======== Data shown

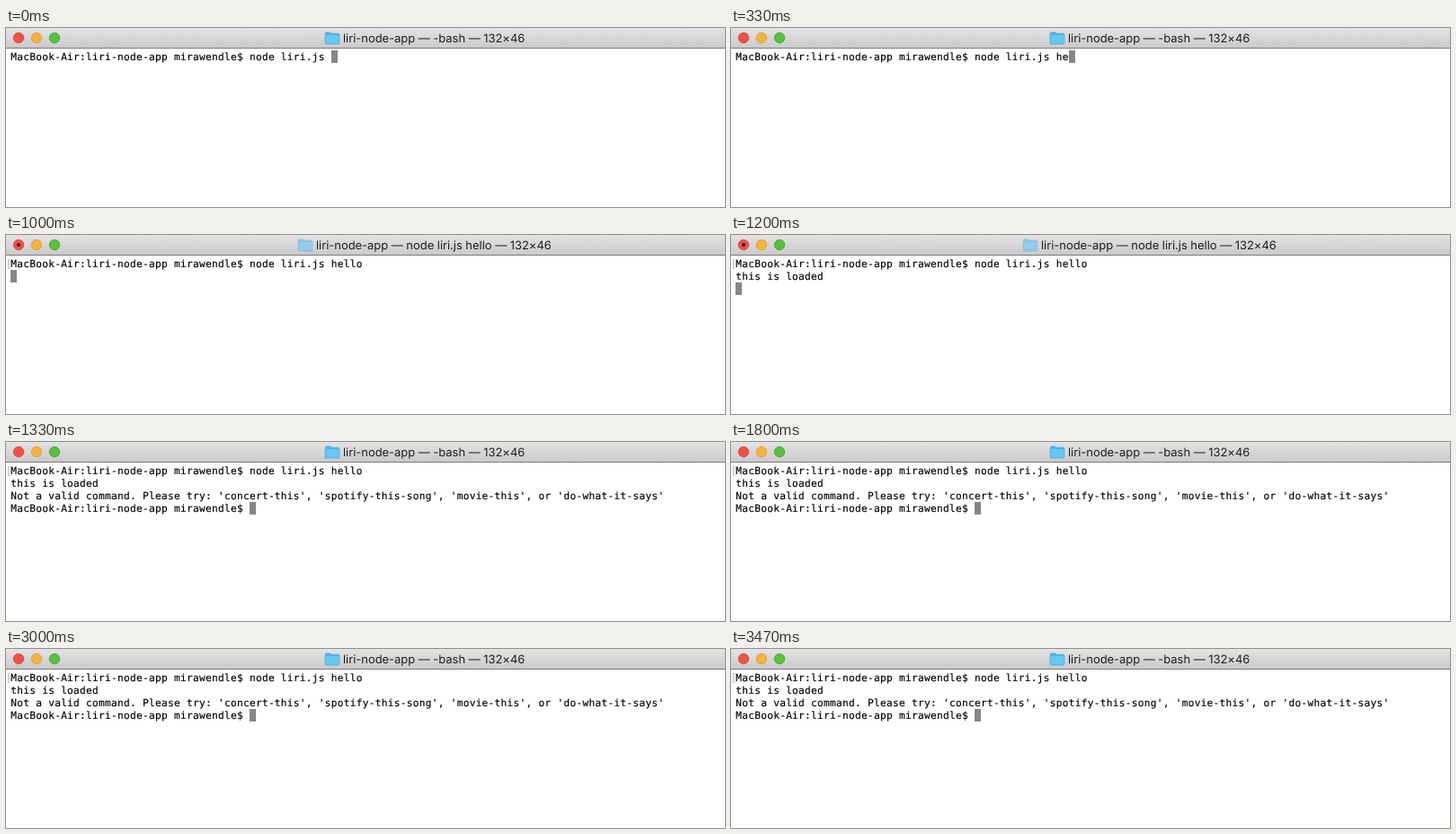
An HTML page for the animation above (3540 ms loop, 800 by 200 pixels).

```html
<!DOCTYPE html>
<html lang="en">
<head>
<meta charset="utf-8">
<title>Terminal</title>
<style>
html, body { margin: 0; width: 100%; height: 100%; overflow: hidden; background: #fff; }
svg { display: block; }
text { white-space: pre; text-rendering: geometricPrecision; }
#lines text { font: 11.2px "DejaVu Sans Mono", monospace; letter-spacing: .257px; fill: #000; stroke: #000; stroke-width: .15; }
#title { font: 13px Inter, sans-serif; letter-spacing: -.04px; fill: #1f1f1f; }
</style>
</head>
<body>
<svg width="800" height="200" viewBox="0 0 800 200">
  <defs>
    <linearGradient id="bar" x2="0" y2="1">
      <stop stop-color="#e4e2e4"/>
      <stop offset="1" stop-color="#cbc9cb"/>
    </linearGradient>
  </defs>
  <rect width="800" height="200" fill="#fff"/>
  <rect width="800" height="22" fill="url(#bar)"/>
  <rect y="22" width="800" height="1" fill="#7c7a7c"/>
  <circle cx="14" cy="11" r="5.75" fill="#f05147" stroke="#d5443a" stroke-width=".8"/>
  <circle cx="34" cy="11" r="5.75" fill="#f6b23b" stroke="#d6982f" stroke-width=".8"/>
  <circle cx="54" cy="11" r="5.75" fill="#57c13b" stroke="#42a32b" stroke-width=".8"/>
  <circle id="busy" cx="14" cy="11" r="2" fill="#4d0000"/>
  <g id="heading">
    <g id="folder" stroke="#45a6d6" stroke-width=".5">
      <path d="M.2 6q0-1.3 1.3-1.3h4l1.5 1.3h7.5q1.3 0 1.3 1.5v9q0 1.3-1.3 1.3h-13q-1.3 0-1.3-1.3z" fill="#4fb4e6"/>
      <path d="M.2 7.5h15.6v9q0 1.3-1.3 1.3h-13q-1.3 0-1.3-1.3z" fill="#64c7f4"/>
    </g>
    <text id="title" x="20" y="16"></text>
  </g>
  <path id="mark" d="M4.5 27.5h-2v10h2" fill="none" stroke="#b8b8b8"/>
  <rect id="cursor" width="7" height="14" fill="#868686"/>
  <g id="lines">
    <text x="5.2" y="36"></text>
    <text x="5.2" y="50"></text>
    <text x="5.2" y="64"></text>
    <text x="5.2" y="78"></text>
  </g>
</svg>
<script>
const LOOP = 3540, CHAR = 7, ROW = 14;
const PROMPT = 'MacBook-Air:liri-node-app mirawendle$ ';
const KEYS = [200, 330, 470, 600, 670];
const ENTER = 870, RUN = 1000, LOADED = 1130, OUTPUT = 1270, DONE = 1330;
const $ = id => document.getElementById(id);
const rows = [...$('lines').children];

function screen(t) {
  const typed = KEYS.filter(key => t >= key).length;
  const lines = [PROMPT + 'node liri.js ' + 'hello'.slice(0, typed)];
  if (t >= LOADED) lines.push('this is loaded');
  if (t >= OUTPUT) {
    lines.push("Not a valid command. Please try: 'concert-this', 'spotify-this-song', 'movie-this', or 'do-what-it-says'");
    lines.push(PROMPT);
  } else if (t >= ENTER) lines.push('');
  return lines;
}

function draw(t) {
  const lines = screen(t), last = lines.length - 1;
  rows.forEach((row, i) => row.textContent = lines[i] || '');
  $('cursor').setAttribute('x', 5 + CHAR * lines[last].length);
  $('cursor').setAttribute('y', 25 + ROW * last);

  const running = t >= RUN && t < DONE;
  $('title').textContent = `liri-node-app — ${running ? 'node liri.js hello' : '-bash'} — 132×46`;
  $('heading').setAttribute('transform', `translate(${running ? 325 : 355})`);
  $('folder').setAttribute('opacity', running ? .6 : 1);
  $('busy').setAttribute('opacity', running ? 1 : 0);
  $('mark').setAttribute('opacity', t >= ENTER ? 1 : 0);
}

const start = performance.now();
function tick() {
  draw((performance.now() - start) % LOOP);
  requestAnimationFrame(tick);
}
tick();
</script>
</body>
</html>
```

================

* [What needs to be done]: What number of lines in the records hold the word "rect"? Reply with that number alone.

* [Solution]: 4